**AIM OF THE EXERCISE**
Print the records below word for word, beginning with the first line and ending once the line containing "var(--ink); stroke: none;" is printed.
++++ EXERCISE INPUTS ++++
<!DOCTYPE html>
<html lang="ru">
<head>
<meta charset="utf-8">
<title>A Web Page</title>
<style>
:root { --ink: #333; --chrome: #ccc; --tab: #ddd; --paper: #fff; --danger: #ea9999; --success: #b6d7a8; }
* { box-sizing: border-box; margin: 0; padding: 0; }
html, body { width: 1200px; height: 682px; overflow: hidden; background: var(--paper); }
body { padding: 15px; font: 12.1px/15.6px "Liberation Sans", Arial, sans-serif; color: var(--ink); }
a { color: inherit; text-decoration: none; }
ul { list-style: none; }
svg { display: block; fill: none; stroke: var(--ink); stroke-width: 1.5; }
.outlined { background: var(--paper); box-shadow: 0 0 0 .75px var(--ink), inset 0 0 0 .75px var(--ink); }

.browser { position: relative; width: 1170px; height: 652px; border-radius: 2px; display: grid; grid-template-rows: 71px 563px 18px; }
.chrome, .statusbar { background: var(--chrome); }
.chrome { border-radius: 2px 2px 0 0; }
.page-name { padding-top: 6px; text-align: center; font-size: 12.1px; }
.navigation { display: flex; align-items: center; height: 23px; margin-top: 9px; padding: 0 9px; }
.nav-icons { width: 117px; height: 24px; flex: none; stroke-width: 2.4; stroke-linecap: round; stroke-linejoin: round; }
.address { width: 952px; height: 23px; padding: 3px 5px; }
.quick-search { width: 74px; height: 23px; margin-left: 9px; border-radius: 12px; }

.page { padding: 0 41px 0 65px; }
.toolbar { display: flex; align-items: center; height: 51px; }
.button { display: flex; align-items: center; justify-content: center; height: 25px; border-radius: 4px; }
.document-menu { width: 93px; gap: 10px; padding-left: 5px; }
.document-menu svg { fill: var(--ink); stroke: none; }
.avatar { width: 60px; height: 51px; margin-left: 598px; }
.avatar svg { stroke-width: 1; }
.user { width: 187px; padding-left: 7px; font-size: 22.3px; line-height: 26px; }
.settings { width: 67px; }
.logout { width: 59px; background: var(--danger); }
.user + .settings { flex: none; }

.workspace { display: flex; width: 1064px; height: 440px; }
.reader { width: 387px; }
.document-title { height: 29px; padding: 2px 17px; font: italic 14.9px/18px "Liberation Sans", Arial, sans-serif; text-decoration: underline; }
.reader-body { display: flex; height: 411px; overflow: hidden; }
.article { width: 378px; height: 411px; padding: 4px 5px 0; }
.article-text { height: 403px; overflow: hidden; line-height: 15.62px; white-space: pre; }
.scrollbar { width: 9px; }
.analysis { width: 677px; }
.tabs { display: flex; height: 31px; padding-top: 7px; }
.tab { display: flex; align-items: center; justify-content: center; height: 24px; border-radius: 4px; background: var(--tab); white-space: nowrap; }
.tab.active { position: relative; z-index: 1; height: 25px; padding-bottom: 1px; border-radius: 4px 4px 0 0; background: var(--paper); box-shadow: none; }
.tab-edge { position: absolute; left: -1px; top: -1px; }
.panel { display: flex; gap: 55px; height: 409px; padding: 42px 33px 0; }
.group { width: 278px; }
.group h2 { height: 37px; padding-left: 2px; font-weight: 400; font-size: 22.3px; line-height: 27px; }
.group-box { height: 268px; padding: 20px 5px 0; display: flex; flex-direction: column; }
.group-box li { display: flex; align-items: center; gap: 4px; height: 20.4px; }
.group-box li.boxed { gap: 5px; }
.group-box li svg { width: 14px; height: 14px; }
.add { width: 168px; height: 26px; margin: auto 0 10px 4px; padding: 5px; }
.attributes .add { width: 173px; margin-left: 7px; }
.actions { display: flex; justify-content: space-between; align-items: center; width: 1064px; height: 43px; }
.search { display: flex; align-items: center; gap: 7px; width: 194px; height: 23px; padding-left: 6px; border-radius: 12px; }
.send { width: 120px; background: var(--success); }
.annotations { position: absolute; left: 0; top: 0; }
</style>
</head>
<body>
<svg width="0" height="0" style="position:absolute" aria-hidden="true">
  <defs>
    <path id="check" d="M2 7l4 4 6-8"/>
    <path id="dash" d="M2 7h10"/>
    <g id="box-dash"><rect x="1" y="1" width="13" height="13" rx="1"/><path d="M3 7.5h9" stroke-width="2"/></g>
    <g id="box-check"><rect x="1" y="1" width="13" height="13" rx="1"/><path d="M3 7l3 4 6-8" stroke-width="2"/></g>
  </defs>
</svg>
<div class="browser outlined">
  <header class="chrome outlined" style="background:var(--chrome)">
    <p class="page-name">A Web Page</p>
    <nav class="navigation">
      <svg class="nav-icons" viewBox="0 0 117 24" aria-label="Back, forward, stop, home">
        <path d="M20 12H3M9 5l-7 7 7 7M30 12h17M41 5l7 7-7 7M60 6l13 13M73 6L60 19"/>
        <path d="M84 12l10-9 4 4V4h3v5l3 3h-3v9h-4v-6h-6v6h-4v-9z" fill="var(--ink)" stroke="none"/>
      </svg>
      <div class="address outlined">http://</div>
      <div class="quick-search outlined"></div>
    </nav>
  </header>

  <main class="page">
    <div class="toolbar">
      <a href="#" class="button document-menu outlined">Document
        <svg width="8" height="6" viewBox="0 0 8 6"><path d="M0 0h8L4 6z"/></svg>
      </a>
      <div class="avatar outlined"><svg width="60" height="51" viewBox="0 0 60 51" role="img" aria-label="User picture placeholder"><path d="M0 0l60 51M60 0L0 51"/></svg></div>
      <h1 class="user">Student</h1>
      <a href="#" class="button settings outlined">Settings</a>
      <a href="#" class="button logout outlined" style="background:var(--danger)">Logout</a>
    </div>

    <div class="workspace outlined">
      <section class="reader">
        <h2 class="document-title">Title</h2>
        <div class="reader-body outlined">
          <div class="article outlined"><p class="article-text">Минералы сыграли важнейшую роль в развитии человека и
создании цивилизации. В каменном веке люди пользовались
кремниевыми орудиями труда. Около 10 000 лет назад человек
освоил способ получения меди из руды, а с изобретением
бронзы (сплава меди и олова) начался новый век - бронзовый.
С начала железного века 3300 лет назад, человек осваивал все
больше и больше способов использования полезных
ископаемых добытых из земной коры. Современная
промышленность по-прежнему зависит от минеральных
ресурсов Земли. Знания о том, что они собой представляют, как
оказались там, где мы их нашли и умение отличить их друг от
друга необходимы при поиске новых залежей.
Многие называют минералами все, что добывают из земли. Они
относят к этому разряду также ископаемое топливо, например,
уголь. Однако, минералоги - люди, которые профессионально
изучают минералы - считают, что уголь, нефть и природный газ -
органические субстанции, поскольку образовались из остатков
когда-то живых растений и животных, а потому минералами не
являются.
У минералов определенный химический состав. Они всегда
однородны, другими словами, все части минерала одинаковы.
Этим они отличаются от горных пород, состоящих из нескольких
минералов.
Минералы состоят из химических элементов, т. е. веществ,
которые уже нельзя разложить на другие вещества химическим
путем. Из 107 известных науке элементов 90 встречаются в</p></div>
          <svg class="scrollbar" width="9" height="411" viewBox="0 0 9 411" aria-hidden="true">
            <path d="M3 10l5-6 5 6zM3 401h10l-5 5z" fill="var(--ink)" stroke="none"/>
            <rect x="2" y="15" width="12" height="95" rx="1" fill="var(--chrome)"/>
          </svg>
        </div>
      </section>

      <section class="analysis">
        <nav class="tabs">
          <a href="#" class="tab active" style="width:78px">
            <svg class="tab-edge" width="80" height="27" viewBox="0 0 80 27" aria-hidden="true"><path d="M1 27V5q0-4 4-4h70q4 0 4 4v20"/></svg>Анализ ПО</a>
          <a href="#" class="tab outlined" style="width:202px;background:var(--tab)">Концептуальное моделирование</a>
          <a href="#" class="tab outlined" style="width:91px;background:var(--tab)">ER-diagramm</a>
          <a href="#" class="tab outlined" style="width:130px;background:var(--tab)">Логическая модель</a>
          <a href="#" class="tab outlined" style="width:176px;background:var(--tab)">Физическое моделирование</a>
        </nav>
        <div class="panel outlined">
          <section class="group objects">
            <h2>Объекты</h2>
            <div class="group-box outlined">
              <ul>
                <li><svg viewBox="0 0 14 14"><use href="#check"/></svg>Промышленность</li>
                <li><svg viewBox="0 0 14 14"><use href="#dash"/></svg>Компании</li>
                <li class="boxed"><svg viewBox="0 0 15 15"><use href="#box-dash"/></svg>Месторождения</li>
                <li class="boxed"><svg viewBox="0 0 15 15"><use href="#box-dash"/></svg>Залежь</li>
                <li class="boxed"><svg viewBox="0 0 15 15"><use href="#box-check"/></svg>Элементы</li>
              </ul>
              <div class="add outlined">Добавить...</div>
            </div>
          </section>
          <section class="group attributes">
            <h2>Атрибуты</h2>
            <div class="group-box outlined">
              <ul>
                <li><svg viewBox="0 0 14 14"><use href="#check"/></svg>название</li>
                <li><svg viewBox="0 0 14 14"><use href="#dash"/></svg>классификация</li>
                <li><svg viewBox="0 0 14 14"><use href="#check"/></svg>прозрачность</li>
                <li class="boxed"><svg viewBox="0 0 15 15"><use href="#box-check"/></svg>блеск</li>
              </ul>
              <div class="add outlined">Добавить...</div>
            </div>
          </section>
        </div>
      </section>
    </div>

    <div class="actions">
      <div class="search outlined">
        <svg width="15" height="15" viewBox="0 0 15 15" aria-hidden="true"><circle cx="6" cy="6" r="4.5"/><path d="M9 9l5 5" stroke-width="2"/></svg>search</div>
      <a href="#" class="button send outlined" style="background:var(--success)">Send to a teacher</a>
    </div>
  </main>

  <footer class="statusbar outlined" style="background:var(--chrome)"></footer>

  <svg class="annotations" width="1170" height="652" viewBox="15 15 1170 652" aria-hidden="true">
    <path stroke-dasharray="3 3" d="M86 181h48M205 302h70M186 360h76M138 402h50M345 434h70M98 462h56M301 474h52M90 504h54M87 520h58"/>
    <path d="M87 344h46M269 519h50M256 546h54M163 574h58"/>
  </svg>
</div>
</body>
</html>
++++
**EXERCISE ANSWER**
<!DOCTYPE html>
<html lang="ru">
<head>
<meta charset="utf-8">
<title>A Web Page</title>
<style>
:root { --ink: #333; --chrome: #ccc; --tab: #ddd; --paper: #fff; --danger: #ea9999; --success: #b6d7a8; }
* { box-sizing: border-box; margin: 0; padding: 0; }
html, body { width: 1200px; height: 682px; overflow: hidden; background: var(--paper); }
body { padding: 15px; font: 12.1px/15.6px "Liberation Sans", Arial, sans-serif; color: var(--ink); }
a { color: inherit; text-decoration: none; }
ul { list-style: none; }
svg { display: block; fill: none; stroke: var(--ink); stroke-width: 1.5; }
.outlined { background: var(--paper); box-shadow: 0 0 0 .75px var(--ink), inset 0 0 0 .75px var(--ink); }

.browser { position: relative; width: 1170px; height: 652px; border-radius: 2px; display: grid; grid-template-rows: 71px 563px 18px; }
.chrome, .statusbar { background: var(--chrome); }
.chrome { border-radius: 2px 2px 0 0; }
.page-name { padding-top: 6px; text-align: center; font-size: 12.1px; }
.navigation { display: flex; align-items: center; height: 23px; margin-top: 9px; padding: 0 9px; }
.nav-icons { width: 117px; height: 24px; flex: none; stroke-width: 2.4; stroke-linecap: round; stroke-linejoin: round; }
.address { width: 952px; height: 23px; padding: 3px 5px; }
.quick-search { width: 74px; height: 23px; margin-left: 9px; border-radius: 12px; }

.page { padding: 0 41px 0 65px; }
.toolbar { display: flex; align-items: center; height: 51px; }
.button { display: flex; align-items: center; justify-content: center; height: 25px; border-radius: 4px; }
.document-menu { width: 93px; gap: 10px; padding-left: 5px; }
.document-menu svg { fill: var(--ink); stroke: none; }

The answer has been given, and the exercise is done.